As I listened to our forks clinking against our plates, I looked up across the table at my husband and chuckled, “We can’t be serious. We haven’t even been married two years. There must be something to talk about.”
Ray and I are both very talkative people, but, sometimes, it’s not always that easy to think of new conversation topics after all the chitchat about the day’s events is over. Once in a while, dinner table conversation just needs a little sprucing up.
Making an effort to enliven conversation at the dinner table will do wonders to your family dinner experience, because, despite what dinner in many homes has devolved into (meals eaten at different times, often in front of the TV), dinner is meant to be just that: an experience.
Here’s what to do to encourage more unique discourse with family (or roommates) at dinnertime. (Note to reader: those of you with children of a certain excited, chatty young age may likely have no problem with dinner table entertainment. Relish your little entertainers while you can!)
- One night, sit down as a family and hand out strips of paper to each family member.
- On the strips of paper, have each person jot down questions—fun, serious, imaginative, thought-provoking, lighthearted, pertaining to current life, the past, the future…almost any thing is fair game. Some ideas include:
- Who was your favorite storybook character growing up? (Remember, all of these can be modified for age-appropriateness—Who is your favorite storybook character? for kids)
- If you could have dinner with anyone, alive or dead, who would it be?
- What Olympic sport is your favorite to watch?
- Describe your favorite family vacation.
- Which book of the Bible or verse do you find yourself reading most often?
- What is one character trait or virtue you wish you were better at displaying?
- Name the event or moment that made you the happiest in the past week.
- If you could start your own business some day, what would it be?
- Fold all of the strips of paper and place them in a big jar or box. The more question strips, the better!
- Every night (or on select nights), take turns picking a strip from the question box and let fun conversation ensue.
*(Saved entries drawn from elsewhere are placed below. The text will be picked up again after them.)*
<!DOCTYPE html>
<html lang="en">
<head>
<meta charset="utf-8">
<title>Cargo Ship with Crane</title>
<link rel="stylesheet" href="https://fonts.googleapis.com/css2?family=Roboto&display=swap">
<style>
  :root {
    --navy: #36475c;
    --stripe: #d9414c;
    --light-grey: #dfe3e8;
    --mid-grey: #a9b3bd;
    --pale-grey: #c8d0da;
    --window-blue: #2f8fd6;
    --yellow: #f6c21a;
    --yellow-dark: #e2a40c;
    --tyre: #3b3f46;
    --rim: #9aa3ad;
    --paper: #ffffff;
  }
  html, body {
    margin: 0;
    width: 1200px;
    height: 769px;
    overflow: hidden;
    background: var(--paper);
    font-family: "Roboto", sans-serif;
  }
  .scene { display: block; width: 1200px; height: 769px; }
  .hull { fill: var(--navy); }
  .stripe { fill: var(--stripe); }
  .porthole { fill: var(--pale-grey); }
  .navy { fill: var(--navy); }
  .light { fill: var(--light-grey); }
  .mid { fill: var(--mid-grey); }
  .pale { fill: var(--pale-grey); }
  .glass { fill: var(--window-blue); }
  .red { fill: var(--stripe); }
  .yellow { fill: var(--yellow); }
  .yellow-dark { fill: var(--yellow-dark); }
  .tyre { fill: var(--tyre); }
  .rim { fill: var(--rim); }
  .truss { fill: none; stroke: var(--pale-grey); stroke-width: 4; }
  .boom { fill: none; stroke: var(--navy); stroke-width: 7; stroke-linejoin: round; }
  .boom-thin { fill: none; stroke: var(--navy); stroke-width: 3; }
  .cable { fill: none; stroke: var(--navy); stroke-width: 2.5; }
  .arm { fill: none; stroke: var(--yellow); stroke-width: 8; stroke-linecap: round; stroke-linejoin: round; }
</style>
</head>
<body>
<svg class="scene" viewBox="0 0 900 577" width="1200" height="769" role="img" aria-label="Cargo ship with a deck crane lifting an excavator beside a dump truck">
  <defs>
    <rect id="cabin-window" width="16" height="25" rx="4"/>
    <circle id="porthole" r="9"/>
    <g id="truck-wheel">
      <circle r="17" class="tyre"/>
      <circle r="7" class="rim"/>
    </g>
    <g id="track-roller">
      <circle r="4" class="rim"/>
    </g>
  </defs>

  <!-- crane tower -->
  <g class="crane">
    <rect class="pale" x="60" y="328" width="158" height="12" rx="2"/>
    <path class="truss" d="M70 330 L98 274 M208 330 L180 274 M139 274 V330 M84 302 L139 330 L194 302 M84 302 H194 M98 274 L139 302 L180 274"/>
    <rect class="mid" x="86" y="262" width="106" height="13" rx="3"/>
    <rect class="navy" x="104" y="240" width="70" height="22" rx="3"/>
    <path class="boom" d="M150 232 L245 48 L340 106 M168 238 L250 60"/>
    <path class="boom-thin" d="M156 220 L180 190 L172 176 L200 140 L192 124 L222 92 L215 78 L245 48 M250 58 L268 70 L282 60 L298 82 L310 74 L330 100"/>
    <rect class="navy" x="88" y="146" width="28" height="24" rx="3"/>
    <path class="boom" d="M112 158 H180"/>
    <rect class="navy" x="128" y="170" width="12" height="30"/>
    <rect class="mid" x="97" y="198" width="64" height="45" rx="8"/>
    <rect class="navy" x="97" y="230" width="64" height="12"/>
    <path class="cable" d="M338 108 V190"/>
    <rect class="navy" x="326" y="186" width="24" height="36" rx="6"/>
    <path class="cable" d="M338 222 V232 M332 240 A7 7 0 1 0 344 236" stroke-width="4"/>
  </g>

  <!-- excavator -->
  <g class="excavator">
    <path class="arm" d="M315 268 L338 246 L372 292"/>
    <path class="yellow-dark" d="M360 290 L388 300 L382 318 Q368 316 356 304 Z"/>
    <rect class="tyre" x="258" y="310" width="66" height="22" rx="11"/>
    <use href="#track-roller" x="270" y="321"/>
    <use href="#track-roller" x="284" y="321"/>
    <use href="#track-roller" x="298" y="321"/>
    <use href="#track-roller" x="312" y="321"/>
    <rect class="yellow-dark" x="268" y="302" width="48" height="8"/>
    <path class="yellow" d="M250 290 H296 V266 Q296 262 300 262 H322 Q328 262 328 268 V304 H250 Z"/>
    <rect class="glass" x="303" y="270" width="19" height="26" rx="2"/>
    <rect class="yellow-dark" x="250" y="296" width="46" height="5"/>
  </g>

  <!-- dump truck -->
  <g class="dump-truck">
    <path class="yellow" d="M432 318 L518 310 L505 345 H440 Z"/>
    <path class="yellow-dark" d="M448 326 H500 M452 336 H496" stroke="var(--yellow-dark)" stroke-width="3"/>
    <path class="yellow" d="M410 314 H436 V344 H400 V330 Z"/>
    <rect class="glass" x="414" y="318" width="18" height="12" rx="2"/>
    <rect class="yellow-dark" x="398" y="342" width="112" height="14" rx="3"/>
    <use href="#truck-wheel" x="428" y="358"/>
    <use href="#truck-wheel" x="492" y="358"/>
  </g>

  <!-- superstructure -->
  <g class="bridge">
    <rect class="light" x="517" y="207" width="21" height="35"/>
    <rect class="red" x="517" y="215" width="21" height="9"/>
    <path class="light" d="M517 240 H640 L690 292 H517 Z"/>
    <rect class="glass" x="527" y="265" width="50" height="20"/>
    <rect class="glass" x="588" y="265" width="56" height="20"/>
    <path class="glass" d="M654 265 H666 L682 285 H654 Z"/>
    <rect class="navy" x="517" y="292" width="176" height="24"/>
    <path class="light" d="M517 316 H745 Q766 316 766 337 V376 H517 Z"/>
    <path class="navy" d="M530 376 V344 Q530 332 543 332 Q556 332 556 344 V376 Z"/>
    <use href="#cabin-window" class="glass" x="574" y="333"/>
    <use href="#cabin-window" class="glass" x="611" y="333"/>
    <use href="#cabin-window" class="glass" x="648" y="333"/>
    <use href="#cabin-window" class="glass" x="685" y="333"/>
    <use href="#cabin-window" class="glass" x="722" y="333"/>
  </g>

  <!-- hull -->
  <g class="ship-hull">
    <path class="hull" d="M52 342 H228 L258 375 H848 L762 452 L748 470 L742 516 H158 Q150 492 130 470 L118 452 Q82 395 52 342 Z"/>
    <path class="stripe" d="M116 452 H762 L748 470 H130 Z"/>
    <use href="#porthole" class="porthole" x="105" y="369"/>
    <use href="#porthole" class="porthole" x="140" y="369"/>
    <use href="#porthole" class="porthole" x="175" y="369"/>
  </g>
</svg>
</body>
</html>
My husband and I usually chat about our days, catch up on each other’s physical, emotional, and spiritual lives, and then turn to the questions after that, going through anywhere between one and three questions, depending on our desire or on how long each question takes to answer. Often, the questions will end up leading to all sorts of other tangential conversations. Allow yourself to get sidetracked! It enhances the experience.
- When you run out of strips, make more!
Forget the music of clinking forks. You can have animated chatter, dynamic storytelling, and laughter back at the dinner table for the cost of a fraction of time, some paper and pens, and the intention to make dinnertime an experience that your family will look forward to every night.
*For those of you looking to do this fun dinner Q&A activity without the doing creative work of coming up with your own questions, I recommend Gary Chapman’s books, 101 Conversation Starters for Families and 101 Conversation Starters for Couples. These books have done the work of coming up with intriguing questions for you, and the Kindle editions are particularly reasonably priced.